ORIGINAL: Russia is pulling out of the International Space Station (ISS) in 2024 to focus on its own version. 

Russia's space agency, Roscosmos, has had principal involvement with the ISS since its earliest development in 1993, yet this week announced that the decades of international cooperation on the ISS will end. 

Historically, Russia has been a leader in space station construction, being the first nation to establish continuous occupation of space stations via docking stations and the first to complete modular construction of a station in space.

As the Soviet Union, Russia launched Sputnik - the first successful satellite launch in 1957 - and Yuri Gagarin - the first human to go into space in 1961.

During and since the Cold War, the USA and the former Soviet Union have been in competition to achieve space flight capabilities.

Construction of the ISS started in orbit in 1998 in collaboration between five separate space agencies, with the USA and Russia joined by the European, Canadian and Japanese space agencies, which represent 15 different countries.

The ISS has been inhabited continuously for almost 22 years. It is currently crewed by seven people - three Americans, three Russians and an Italian.

The ISS features two main sections - the US Orbital Segment and the Russian Orbital Segment. Cooperation on board has been governed by an agreement signed in 1998.

That agreement lapses in 2024, which appears to be why Russia chose that date to pull out.

NASA intends to keep the ISS operational until 2031, at which point it will be strategically crashed into the Pacific Ocean.

Russia now plans to develop its own space station, the Russian Orbital Service Station.

NASA and Roscosmos have struck a deal for American astronauts to continue riding Russian rockets to the ISS until 2024, and to allow Russian cosmonauts to catch lifts to the space station with SpaceX in the next few months. 

This means that the space station will always have at least one American and one Russian on board until Russia pulls out. 

Russia’s new space base will join China's Tiangong space station as the only orbital stations built and run by a single country.
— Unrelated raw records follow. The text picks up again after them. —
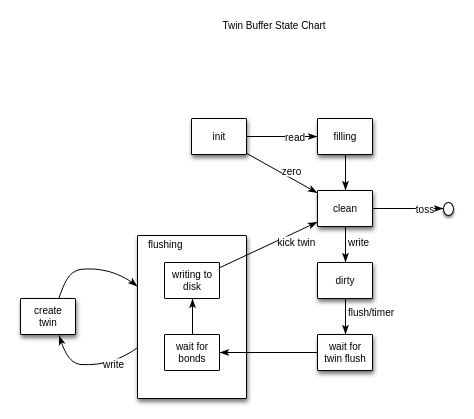
<!DOCTYPE html>
<html lang="en">
<head>
<meta charset="utf-8">
<title>Twin Buffer State Chart</title>
<style>
:root { --paper: #fff; --ink: #000; --shadow: rgba(0, 0, 0, .55); }
* { box-sizing: border-box; }
html, body { margin: 0; overflow: hidden; background: var(--paper); }
.chart {
  position: relative; width: 474px; height: 419px; overflow: hidden;
  background: var(--paper); color: var(--ink);
  font: 10px/12px "Liberation Sans", Arial, sans-serif;
}
h1 { position: absolute; left: 174px; top: 20px; width: 200px; margin: 0; font: inherit; text-align: center; }
.state, .group {
  position: absolute; background: var(--paper);
  border: 1px solid var(--ink); border-radius: 1px;
}
.state {
  width: 56px; height: 37px; display: flex;
  align-items: center; justify-content: center; text-align: center;
}
.raised { box-shadow: 1px 3px 4px var(--shadow); }
.group { left: 137px; top: 235px; width: 110px; height: 164px; padding: 3px 10px; }
.init { left: 191px; top: 118px; }
.filling { left: 317px; top: 118px; }
.clean { left: 317px; top: 190px; }
.dirty { left: 317px; top: 262px; }
.wait-flush { left: 317px; top: 334px; }
.writing { left: 164px; top: 262px; }
.wait-bonds { left: 164px; top: 334px; }
.create { left: 20px; top: 298px; }
.end { position: absolute; left: 443px; top: 202px; width: 11px; height: 14px; border: 1px solid var(--ink); border-radius: 50%; background: var(--paper); box-shadow: 0 2px 3px var(--shadow); }
.links { position: absolute; left: 0; top: 0; fill: none; stroke: var(--ink); }
.label { position: absolute; background: var(--paper); white-space: nowrap; transform: translate(-50%, -50%); line-height: 11px; }
</style>
</head>
<body>
<main class="chart">
  <h1>Twin Buffer State Chart</h1>

  <div class="group raised">flushing</div>
  <div class="state raised init">init</div>
  <div class="state raised filling">filling</div>
  <div class="state raised clean">clean</div>
  <div class="state raised dirty">dirty</div>
  <div class="state raised wait-flush">wait for<br>twin flush</div>
  <div class="state writing">writing to<br>disk</div>
  <div class="state wait-bonds">wait for<br>bonds</div>
  <div class="state raised create">create<br>twin</div>
  <div class="end"></div>

  <svg class="links" width="474" height="419" viewBox="0 0 474 419" aria-hidden="true">
    <defs>
      <marker id="arrow" markerUnits="userSpaceOnUse" markerWidth="12" markerHeight="10" refX="10" refY="4" orient="auto">
        <path d="M10 4 0 .5 2.5 4 0 7.5Z" fill="#000" stroke="none"/>
      </marker>
    </defs>
    <g marker-end="url(#arrow)">
      <path d="M247 136.5H317.5"/>
      <path d="M246 153 317.5 193"/>
      <path d="M345.5 155V190.5"/>
      <path d="M373 208.5H443.5"/>
      <path d="M345.5 227V262.5"/>
      <path d="M345.5 299V334.5"/>
      <path d="M317 352.5H219.5"/>
      <path d="M192.5 334V298.5"/>
      <path d="M219 268 317.5 222"/>
      <path d="M59 298C64 284 68 272 80 269.500C101 267 121 273 137.500 286.500"/>
      <path d="M137 348C122 359 103 366 80 364.500C68 362 64 350 59 335.500"/>
    </g>
  </svg>

  <span class="label" style="left:295px;top:137px">read</span>
  <span class="label" style="left:291.500px;top:171px">zero</span>
  <span class="label" style="left:425px;top:209px">toss</span>
  <span class="label" style="left:296.500px;top:242px">kick twin</span>
  <span class="label" style="left:358.500px;top:242px">write</span>
  <span class="label" style="left:371px;top:312px">flush/timer</span>
  <span class="label" style="left:113.500px;top:364px">write</span>
</main>
</body>
</html>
China’s base is being built in a modular fashion, with two key parts put in orbit so far, set to be followed by two more before the end of 2023.